- Approaching strong rain-wrapped tornadoes
- Entering the outer circulation of strong tornadoes*

Class IV: Average of one accidental tornado impact every 6 seasons.

- Positioning under the meso in extreme tornado environments
- Positioning within the notch of HP supercells in strong tornado environments
- Approaching weak rain-wrapped tornadoes

Class III: Average of one accidental tornado impact every 10 seasons.

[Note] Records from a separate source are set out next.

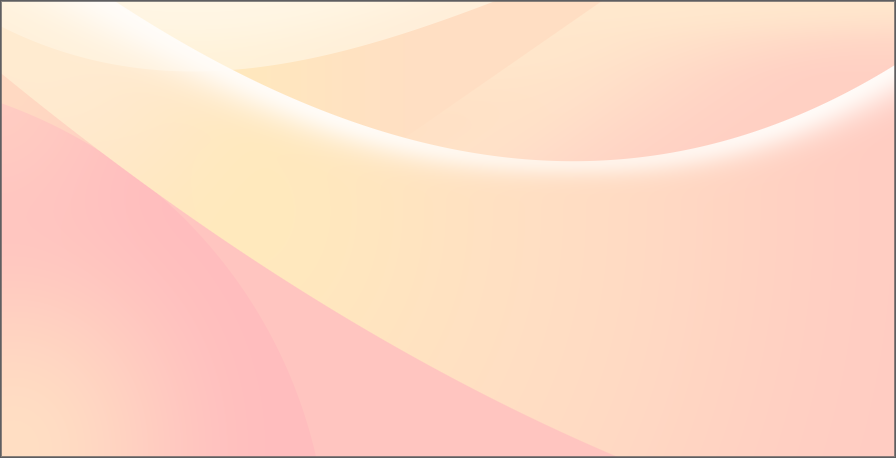
Write a WebGL 1 fragment shader that draws this background.

```glsl
precision highp float;
// Soft peach backdrop: a glowing white arc sweeps over warm folds and a pink disc.
// Curved edges are cubic height functions, the fills are smooth radial and
// diagonal gradients, and a thin grey frame closes the canvas.
uniform vec2 u_resolution;

// Canvas space: x runs 0..ASPECT, y runs 0..1 upward
const float ASPECT = 1.954;
const float FRAME_WIDTH = 0.0038;

// Edges: turning point and (quadratic, cubic) bend
const vec2 ARC_LOW = vec2(1.25, 0.648);
const vec2 ARC_BEND = vec2(0.395, 0.0451);
const vec2 VEIL_LOW = vec2(0.421, 0.844);
const vec2 VEIL_BEND = vec2(0.480, -0.191);
const vec3 SLOPE_EDGE = vec3(0.842, -0.821, 0.1467);
const vec2 FOLD_TOP = vec2(1.316, 1.0);
const float FOLD_LEAN = 1.44;
const vec2 DISC_CENTER = vec2(-0.355, -0.235);
const float DISC_RADIUS = 1.071;
const vec2 DISC_LIGHT = vec2(0.03, 0.02);
const vec2 SUN_CENTER = vec2(0.54, 0.54);

// Glow under the arc
const float GLOW_WIDTH = 0.030;
const float GLOW_SPREAD = 0.045;

// Palette
const vec3 YELLOW = vec3(1.0, 0.914, 0.742);
const vec3 APRICOT = vec3(1.0, 0.872, 0.765);
const vec3 BLUSH = vec3(1.0, 0.800, 0.760);
const vec3 PINK = vec3(1.0, 0.774, 0.752);
const vec3 ROSE = vec3(1.0, 0.742, 0.745);
const vec3 CREAM = vec3(1.0, 0.920, 0.815);
const vec3 IVORY = vec3(1.0, 0.963, 0.893);
const vec3 WHITE = vec3(1.0, 0.988, 0.975);
const vec3 FRAME_GREY = vec3(0.37, 0.37, 0.38);

// Antialiased coverage of a signed distance, positive inside
float cover(float d) {
  return clamp(d * u_resolution.y + 0.5, 0.0, 1.0);
}

float curve(float x, vec2 low, vec2 bend) {
  float t = x - low.x;
  return low.y + t * t * (bend.x + bend.y * t);
}

// Broad band: yellow heart, apricot middle, blush far side
vec3 bandColor(vec2 p) {
  float d = length((p - SUN_CENTER) * vec2(1.0, 0.85));
  vec3 c = mix(YELLOW, APRICOT, smoothstep(0.0, 0.75, d));
  c = mix(c, BLUSH, smoothstep(0.55, 1.5, d));
  float corner = 1.0 - smoothstep(0.1, 0.6, length(p - vec2(0.08, 0.95)));
  return mix(c, CREAM, corner);
}

// Region above the arc, split by a leaning fold
vec3 foldColor(vec2 p) {
  float depth = FOLD_TOP.y - p.y;
  float s = p.x - FOLD_TOP.x + FOLD_LEAN * depth;
  vec3 left = mix(YELLOW, APRICOT, smoothstep(0.4, 1.0, p.x));
  float blush = smoothstep(0.0, 0.75, s) * smoothstep(-0.06, 0.18, depth);
  vec3 right = mix(mix(CREAM, APRICOT, 0.35), BLUSH, blush * 0.85);
  right = mix(right, CREAM, 0.5 * (1.0 - smoothstep(0.0, 0.1, depth)));
  float edge = cover(s * 0.57) * (1.0 - smoothstep(0.1, 0.29, depth) * 0.7);
  return mix(left, right, mix(edge, 1.0, smoothstep(0.0, 0.35, s)));
}

// Pink slope and the disc resting on it
vec3 slopeColor(vec2 p) {
  float haze = 1.0 - smoothstep(0.0, 0.55, length(p - vec2(0.0, 0.82)));
  vec3 c = mix(PINK, APRICOT, haze * 0.8);
  float d = length((p - DISC_LIGHT) * vec2(1.0, 0.9));
  vec3 disc = mix(APRICOT, ROSE, smoothstep(0.0, 0.58, d));
  float fade = smoothstep(0.3, 0.8, p.y) * (1.0 - smoothstep(0.0, 0.4, p.x));
  disc = mix(disc, BLUSH, fade);
  return mix(c, disc, cover(DISC_RADIUS - length(p - DISC_CENTER)));
}

void main() {
  vec2 uv = gl_FragCoord.xy / u_resolution;
  vec2 p = uv * vec2(ASPECT, 1.0);

  // Lower band and slope
  float slopeY = SLOPE_EDGE.x + p.x * (SLOPE_EDGE.y + p.x * SLOPE_EDGE.z);
  vec3 below = mix(bandColor(p), slopeColor(p), cover((slopeY - p.y) * 0.8));

  // Ivory veil in the upper left, shared by both sides of the arc
  float veilGap = p.y - curve(p.x, VEIL_LOW, VEIL_BEND);
  float veil = cover(veilGap) * mix(0.7, 1.0, smoothstep(0.0, 0.14, veilGap));
  below = mix(below, IVORY, veil * 0.85);
  vec3 above = mix(foldColor(p), IVORY, veil);

  // Glow hugging the underside of the arc
  float t = p.x - ARC_LOW.x;
  float steep = t * (2.0 * ARC_BEND.x + 3.0 * ARC_BEND.y * t);
  float gap = (curve(p.x, ARC_LOW, ARC_BEND) - p.y) / sqrt(1.0 + steep * steep);
  float width = GLOW_WIDTH + GLOW_SPREAD * sqrt(t * t + 0.01);
  float power = mix(0.7, 0.97, smoothstep(0.0, 0.55, abs(t)));
  below = mix(below, WHITE, power * exp(-gap * gap / (width * width)));
  vec3 color = mix(above, below, cover(gap));

  // Frame
  vec2 border = min(p, vec2(ASPECT, 1.0) - p);
  color = mix(color, FRAME_GREY, cover(FRAME_WIDTH - min(border.x, border.y)));
  gl_FragColor = vec4(color, 1.0);
}
```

- Approaching strong tornadoes within 100 yards of the outer circulation*
- Approaching violent tornadoes within 1/4 mile*
- Positioning within the notch of HP supercells in moderate tornado environments
- Positioning under the meso in strong tornado environments
- Entering any rain-filled RFD toward a developing/developed meso
- Approaching/entering outer circulation of weak tornadoes*

Class II: Average of one accidental tornado impact every 12 seasons.

- Approaching strong tornadoes within 1/4 mile of the outer circulation*
- Approaching violent tornadoes within 1 mile*
- Positioning within the notch of HP supercells in weak tornado environments
- Positioning under the meso in weak tornado environments
- Crossing low-visiblity (rainy) RFD/hook slicing to gain visual of a meso/tornado
- Core punching from the north through the forward flank of a supercell
- Approaching strong tornadoes within 1/2 mile*
- Approaching outer circulation of weak tornadoes*

Class I: Average of one accidental tornado impact every 20 seasons.

- Positioning either behind or 90 degrees right of the track of supercells and tornadoes
- Positioning more than 5 miles ahead of supercells/tornadoes, never crossing their path
- Staying more than 2 miles from weak tornadoes
- Staying more than 5 miles from strong to violent tornadoes
 
Last edited:
Sep 29, 2011
617
525
21
47
Fort Worth, TX
www.passiontwist.com
I think the "danger" aspect is less/more regarding a chaser's relative position to the storm/tornado than just absolute distances. Given a high-visibility classic supercell, you can maneuver extremely close with steady-state tornadoes and still be extremely safe, if your position relative to the tornado track puts you out of the path. Anything HP at all, all bets are off. It's all Class 6 to me LOL. I'll get in the cage with the bear, but only if I can see the bear.
 
  • Like
Reactions: James Wilson